**Given entries**
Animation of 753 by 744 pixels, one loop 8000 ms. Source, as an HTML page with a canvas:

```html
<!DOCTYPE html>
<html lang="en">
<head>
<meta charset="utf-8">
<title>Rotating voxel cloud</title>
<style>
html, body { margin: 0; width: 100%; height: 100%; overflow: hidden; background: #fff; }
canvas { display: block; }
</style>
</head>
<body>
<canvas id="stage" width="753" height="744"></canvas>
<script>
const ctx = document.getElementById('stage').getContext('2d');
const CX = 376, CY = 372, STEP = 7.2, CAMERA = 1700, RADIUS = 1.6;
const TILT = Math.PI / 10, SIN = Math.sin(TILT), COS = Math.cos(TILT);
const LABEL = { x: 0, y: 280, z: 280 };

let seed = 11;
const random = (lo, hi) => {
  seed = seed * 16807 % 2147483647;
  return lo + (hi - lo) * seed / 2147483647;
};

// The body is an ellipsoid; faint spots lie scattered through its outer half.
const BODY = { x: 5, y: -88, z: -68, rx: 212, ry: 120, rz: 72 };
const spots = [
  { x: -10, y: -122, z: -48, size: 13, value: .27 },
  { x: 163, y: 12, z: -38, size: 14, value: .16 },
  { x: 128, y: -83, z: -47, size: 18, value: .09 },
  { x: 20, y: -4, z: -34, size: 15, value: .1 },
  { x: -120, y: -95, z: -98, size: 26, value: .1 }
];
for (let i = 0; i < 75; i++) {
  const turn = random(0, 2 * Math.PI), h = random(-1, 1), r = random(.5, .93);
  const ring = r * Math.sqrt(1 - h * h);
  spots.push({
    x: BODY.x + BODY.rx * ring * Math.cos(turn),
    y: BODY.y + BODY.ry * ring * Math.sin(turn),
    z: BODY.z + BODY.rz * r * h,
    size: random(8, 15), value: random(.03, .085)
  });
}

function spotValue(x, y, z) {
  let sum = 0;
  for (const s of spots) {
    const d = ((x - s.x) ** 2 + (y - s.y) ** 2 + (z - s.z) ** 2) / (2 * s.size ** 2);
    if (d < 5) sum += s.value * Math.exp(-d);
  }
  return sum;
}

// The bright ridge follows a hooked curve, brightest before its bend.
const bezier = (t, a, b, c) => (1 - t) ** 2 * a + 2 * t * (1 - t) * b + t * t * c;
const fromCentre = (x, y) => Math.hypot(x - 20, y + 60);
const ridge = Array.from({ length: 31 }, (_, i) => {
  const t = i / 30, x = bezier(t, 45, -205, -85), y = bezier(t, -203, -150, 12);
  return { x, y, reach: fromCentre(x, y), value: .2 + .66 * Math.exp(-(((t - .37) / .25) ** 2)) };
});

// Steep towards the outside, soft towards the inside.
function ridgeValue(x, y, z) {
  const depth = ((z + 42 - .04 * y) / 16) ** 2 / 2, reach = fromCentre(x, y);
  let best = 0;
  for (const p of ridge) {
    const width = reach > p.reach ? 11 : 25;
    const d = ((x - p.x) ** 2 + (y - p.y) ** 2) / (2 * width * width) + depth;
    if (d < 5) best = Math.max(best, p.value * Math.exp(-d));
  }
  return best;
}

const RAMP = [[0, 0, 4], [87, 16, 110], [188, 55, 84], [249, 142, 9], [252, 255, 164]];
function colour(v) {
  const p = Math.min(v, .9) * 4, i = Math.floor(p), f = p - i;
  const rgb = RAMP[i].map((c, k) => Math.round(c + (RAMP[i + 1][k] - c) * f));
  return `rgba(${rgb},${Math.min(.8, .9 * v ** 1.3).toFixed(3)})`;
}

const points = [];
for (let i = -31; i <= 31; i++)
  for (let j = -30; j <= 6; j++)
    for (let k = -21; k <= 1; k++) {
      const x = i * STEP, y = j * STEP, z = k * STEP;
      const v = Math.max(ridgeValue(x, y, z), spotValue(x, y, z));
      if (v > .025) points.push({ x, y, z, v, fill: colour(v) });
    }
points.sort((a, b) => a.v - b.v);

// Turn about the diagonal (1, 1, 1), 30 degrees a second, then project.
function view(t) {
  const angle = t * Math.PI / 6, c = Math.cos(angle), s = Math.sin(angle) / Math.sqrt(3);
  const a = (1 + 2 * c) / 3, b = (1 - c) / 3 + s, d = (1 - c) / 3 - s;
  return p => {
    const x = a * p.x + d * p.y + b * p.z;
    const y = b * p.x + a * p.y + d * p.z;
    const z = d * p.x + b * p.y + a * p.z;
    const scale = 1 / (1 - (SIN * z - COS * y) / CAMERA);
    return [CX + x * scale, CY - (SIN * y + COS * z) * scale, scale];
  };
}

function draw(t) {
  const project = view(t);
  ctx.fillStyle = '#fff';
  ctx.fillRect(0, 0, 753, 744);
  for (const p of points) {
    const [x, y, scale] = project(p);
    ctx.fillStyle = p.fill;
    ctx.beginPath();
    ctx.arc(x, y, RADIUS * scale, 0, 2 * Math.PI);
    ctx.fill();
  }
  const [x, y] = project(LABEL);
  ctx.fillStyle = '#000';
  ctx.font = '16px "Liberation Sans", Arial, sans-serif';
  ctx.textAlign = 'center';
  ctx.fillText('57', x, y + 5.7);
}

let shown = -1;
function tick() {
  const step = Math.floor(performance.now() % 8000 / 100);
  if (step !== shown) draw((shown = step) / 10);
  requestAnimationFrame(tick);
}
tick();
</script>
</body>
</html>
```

**Task instructions**
Copy out all lines of the material containing the word "scale".

**Task response**
    const scale = 1 / (1 - (SIN * z - COS * y) / CAMERA);
    return [CX + x * scale, CY - (SIN * y + COS * z) * scale, scale];
    const [x, y, scale] = project(p);
    ctx.arc(x, y, RADIUS * scale, 0, 2 * Math.PI);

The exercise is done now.